** Opening DATA PROVIDED block **

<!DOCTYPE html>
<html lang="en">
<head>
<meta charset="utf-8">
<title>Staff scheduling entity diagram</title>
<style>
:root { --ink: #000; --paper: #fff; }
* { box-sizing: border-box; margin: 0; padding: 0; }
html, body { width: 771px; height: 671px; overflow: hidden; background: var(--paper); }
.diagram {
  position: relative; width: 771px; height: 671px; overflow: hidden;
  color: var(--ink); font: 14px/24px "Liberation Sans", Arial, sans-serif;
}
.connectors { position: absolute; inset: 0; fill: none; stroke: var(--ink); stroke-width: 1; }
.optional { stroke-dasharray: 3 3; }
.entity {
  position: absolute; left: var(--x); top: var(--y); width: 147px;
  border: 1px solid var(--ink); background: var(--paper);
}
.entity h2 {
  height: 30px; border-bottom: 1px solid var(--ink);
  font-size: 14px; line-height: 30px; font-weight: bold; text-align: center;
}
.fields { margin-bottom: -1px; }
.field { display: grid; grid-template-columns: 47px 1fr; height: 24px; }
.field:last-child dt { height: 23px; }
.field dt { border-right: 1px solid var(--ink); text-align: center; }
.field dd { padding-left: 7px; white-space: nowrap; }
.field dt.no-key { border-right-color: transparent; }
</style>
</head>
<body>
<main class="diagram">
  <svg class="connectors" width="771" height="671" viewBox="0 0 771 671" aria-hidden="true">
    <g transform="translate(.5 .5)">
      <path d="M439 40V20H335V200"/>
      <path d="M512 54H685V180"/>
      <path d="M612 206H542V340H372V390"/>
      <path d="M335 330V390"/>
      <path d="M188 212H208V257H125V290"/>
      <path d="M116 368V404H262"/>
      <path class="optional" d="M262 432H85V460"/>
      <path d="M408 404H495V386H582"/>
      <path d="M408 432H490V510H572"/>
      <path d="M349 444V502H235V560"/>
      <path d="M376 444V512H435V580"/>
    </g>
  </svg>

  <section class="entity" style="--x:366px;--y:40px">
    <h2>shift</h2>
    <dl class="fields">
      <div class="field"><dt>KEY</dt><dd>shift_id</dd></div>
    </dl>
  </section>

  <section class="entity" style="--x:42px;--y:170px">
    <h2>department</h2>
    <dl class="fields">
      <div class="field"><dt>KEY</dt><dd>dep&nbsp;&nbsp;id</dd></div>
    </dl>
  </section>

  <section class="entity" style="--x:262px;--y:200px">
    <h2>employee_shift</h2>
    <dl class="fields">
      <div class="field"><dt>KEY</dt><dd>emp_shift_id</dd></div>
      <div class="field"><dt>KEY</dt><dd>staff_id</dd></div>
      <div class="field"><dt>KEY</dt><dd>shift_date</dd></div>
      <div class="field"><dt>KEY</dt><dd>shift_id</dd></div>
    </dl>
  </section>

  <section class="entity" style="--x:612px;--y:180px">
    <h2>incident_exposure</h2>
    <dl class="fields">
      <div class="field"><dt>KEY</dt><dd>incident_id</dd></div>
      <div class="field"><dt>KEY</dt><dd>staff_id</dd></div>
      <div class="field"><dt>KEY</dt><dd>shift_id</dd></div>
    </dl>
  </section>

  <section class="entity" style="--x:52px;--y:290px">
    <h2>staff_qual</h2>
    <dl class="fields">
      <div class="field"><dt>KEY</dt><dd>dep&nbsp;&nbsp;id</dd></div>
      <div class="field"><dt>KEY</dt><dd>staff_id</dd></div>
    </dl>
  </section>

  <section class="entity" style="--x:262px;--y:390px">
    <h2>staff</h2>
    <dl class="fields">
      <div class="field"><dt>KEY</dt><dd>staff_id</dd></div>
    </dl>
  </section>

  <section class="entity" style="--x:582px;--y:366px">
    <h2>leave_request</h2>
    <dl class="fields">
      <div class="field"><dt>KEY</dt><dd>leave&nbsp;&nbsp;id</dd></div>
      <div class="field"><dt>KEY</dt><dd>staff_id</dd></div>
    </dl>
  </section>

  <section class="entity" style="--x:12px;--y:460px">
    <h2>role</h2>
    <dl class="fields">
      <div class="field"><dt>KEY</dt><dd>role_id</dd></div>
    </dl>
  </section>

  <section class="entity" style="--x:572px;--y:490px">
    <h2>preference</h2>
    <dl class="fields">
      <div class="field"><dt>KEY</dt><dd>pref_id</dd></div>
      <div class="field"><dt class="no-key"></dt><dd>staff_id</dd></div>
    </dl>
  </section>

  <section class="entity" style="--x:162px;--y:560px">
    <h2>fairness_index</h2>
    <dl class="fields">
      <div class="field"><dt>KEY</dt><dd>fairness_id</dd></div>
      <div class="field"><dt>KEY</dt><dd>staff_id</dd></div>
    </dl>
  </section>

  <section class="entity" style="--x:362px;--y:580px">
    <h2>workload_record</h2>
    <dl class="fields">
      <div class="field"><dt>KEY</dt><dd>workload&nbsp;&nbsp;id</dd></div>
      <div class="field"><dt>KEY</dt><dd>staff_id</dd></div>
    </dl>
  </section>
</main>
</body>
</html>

** Closing DATA PROVIDED block **
** Opening DATA PROVIDED block **

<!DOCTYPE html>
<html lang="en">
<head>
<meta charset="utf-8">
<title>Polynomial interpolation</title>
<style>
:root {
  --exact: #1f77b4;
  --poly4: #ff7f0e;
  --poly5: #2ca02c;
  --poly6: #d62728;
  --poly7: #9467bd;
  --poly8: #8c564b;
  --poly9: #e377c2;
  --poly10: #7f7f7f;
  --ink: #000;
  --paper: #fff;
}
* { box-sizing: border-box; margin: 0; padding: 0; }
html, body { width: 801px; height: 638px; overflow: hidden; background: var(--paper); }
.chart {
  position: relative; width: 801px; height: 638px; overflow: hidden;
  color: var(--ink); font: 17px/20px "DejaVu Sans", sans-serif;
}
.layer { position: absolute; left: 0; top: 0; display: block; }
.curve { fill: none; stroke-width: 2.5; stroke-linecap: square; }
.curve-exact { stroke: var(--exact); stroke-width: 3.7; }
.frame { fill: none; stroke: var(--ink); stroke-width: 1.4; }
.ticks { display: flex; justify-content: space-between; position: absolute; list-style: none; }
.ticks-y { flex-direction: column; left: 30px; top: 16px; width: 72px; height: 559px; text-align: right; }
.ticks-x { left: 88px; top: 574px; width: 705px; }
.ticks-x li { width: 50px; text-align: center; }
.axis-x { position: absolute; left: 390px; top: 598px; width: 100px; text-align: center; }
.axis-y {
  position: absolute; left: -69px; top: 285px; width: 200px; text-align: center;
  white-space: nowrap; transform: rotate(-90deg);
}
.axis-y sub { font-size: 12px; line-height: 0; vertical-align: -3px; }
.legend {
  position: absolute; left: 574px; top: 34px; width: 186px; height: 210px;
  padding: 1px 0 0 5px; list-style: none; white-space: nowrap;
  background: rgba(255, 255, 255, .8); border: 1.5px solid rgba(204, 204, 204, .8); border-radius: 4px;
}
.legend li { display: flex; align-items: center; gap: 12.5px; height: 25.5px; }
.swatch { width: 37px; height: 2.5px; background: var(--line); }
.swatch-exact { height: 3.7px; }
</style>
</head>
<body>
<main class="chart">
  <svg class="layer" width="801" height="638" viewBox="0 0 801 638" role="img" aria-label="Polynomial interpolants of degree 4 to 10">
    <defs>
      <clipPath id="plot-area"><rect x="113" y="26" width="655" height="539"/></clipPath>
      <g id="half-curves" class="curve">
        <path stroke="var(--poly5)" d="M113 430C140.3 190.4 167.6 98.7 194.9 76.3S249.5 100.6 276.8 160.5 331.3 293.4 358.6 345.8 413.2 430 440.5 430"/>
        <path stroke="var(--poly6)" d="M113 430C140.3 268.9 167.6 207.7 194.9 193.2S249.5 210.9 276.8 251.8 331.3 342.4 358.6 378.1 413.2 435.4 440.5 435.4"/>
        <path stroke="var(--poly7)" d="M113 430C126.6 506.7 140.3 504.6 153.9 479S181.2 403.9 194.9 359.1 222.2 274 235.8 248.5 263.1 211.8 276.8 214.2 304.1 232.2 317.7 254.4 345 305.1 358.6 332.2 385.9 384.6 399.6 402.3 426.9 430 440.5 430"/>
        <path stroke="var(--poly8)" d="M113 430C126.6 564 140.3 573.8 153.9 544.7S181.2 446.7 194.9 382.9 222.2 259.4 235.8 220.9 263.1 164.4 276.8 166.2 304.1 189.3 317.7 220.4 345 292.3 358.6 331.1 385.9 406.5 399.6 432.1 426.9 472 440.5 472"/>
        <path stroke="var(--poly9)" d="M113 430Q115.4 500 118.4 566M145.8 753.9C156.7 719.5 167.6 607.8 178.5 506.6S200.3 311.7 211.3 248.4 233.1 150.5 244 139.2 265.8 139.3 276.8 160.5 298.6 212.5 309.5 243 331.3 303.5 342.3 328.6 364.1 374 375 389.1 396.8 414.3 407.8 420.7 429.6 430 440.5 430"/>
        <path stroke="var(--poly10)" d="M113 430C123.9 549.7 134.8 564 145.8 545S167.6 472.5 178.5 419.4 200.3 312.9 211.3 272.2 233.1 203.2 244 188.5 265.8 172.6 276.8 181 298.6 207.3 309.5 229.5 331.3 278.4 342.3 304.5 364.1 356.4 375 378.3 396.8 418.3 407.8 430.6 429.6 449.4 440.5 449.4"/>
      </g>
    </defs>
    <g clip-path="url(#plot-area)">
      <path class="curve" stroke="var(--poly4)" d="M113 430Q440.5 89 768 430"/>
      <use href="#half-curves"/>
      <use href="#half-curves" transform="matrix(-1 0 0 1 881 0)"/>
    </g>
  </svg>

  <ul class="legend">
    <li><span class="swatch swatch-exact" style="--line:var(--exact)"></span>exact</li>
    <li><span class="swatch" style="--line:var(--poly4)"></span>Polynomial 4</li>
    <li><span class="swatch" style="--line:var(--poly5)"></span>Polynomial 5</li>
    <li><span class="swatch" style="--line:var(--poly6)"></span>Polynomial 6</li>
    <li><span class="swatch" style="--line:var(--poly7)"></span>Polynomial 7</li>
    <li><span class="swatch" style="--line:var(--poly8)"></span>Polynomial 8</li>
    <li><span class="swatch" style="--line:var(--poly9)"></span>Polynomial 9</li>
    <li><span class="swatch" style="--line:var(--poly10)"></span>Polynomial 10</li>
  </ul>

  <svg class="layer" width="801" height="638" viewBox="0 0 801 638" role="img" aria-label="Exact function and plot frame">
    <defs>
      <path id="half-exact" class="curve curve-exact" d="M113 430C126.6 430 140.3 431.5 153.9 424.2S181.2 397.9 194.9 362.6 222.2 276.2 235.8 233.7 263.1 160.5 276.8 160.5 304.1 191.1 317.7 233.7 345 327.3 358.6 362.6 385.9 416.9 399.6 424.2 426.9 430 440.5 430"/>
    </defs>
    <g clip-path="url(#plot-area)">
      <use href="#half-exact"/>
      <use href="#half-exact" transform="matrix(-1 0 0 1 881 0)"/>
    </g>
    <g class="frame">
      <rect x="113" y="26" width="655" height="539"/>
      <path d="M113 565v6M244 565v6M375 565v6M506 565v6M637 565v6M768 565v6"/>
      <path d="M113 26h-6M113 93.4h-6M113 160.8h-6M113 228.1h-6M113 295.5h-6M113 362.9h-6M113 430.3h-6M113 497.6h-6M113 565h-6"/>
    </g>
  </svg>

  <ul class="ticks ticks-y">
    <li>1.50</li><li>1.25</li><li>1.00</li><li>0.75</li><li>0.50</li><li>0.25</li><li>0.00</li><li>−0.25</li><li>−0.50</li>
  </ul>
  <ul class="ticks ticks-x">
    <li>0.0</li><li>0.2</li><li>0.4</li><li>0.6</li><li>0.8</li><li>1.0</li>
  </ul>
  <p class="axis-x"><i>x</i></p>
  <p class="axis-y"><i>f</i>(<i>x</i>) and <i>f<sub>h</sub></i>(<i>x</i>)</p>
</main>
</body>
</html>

** Closing DATA PROVIDED block **
** Opening DATA PROVIDED block **

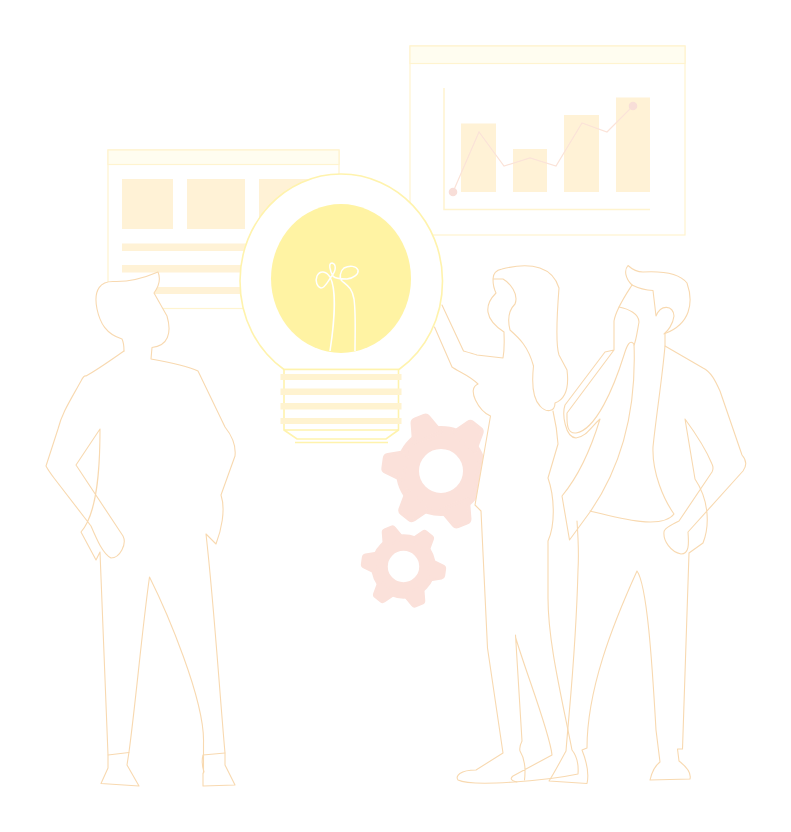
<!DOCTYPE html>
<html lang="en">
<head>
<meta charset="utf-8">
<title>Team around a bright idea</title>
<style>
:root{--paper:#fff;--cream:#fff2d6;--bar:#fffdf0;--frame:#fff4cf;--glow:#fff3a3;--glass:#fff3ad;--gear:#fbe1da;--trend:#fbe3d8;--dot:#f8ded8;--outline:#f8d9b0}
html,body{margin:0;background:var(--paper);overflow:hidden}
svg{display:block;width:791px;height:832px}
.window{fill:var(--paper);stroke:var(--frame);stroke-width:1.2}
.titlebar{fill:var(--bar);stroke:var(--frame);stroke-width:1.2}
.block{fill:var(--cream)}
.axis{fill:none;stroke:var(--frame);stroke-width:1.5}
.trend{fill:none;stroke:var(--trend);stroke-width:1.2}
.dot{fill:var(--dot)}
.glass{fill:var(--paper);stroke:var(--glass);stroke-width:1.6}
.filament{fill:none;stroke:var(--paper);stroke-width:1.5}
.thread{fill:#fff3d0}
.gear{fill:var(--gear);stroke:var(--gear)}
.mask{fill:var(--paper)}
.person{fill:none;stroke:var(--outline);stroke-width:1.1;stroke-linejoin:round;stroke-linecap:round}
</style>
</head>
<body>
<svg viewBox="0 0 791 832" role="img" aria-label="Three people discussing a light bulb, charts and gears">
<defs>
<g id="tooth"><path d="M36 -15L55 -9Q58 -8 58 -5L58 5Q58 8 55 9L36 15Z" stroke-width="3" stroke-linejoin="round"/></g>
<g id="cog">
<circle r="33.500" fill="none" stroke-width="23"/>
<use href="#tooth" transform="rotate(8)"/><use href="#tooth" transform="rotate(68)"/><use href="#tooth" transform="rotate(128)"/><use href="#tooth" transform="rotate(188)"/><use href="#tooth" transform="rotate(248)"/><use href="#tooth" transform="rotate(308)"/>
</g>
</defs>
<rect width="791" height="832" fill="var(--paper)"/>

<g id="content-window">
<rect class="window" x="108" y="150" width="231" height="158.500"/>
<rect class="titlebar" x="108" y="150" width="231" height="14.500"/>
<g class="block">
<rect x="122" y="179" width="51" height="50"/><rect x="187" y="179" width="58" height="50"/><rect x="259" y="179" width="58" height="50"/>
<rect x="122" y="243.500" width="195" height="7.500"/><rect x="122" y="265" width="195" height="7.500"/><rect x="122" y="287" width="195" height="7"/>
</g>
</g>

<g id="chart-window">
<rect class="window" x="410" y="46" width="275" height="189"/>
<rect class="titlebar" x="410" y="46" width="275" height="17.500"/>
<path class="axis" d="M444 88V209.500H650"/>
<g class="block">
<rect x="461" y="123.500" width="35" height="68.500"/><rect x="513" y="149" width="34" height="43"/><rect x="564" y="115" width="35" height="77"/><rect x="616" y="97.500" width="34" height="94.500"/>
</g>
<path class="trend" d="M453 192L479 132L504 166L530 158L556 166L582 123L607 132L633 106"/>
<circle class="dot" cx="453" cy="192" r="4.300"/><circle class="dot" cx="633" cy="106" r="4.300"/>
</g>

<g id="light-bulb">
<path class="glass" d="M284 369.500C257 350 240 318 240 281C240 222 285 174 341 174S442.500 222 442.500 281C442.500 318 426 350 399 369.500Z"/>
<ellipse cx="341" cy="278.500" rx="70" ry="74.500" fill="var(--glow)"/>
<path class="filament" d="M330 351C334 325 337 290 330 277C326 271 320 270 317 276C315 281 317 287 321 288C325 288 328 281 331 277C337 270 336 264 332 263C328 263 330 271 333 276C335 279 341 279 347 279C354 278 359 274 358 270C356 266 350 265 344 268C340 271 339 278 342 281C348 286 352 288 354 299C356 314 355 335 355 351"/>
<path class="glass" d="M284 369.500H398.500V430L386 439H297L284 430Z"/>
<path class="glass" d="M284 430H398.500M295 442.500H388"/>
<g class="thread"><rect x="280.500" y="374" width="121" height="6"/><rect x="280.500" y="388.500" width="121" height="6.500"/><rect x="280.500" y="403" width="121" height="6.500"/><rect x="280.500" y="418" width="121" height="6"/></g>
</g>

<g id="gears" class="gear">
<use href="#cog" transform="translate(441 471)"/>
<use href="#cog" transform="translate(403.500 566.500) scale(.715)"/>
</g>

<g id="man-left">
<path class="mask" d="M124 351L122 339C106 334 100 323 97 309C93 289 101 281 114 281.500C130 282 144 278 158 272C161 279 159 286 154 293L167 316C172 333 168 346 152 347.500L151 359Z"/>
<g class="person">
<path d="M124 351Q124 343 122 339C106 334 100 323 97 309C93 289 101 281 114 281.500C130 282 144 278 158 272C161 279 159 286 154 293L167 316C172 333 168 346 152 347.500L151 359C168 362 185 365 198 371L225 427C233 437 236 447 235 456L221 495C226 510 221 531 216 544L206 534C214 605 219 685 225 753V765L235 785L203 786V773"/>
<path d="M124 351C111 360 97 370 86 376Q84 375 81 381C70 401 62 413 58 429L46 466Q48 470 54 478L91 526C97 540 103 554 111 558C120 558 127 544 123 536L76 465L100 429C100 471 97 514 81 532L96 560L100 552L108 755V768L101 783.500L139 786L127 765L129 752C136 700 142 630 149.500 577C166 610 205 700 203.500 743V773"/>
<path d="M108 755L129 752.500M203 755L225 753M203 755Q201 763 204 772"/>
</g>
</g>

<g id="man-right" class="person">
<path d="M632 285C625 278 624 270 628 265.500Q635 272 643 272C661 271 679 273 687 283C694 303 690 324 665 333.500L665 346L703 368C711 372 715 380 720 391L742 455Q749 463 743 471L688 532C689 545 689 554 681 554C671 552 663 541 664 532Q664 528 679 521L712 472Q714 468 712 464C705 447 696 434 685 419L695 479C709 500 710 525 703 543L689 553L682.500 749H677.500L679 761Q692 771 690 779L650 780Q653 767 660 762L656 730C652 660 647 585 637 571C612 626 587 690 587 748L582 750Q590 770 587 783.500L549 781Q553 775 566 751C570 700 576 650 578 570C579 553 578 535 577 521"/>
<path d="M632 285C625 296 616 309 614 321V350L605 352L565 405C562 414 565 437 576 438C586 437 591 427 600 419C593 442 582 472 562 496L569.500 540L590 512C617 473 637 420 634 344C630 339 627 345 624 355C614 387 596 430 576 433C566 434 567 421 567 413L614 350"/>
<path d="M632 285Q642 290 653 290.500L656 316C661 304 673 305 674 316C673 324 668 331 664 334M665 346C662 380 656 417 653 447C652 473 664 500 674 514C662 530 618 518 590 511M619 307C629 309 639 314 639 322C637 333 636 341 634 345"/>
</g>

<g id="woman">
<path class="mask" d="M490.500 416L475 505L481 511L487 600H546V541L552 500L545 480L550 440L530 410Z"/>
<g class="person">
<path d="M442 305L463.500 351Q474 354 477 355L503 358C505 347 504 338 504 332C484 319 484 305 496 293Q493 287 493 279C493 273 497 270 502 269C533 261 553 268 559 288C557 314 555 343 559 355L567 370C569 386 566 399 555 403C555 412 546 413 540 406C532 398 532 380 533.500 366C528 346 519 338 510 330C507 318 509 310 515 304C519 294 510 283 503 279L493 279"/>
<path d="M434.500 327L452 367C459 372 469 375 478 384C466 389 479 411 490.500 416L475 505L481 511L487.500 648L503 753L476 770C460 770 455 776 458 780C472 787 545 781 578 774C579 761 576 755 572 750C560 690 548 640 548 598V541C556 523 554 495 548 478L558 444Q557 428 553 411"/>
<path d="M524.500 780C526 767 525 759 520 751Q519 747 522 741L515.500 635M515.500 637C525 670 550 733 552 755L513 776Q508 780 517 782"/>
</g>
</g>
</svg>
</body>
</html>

** Closing DATA PROVIDED block **

● **EXERCISE BRIEF**
Wherever the line holding "88px; top: 574px;" falls in the entries above, copy exactly from it through the line holding "padding: 1px 0", inclusive, and add nothing.

● **REPLY**
.ticks-x { left: 88px; top: 574px; width: 705px; }
.ticks-x li { width: 50px; text-align: center; }
.axis-x { position: absolute; left: 390px; top: 598px; width: 100px; text-align: center; }
.axis-y {
  position: absolute; left: -69px; top: 285px; width: 200px; text-align: center;
  white-space: nowrap; transform: rotate(-90deg);
}
.axis-y sub { font-size: 12px; line-height: 0; vertical-align: -3px; }
.legend {
  position: absolute; left: 574px; top: 34px; width: 186px; height: 210px;
  padding: 1px 0 0 5px; list-style: none; white-space: nowrap;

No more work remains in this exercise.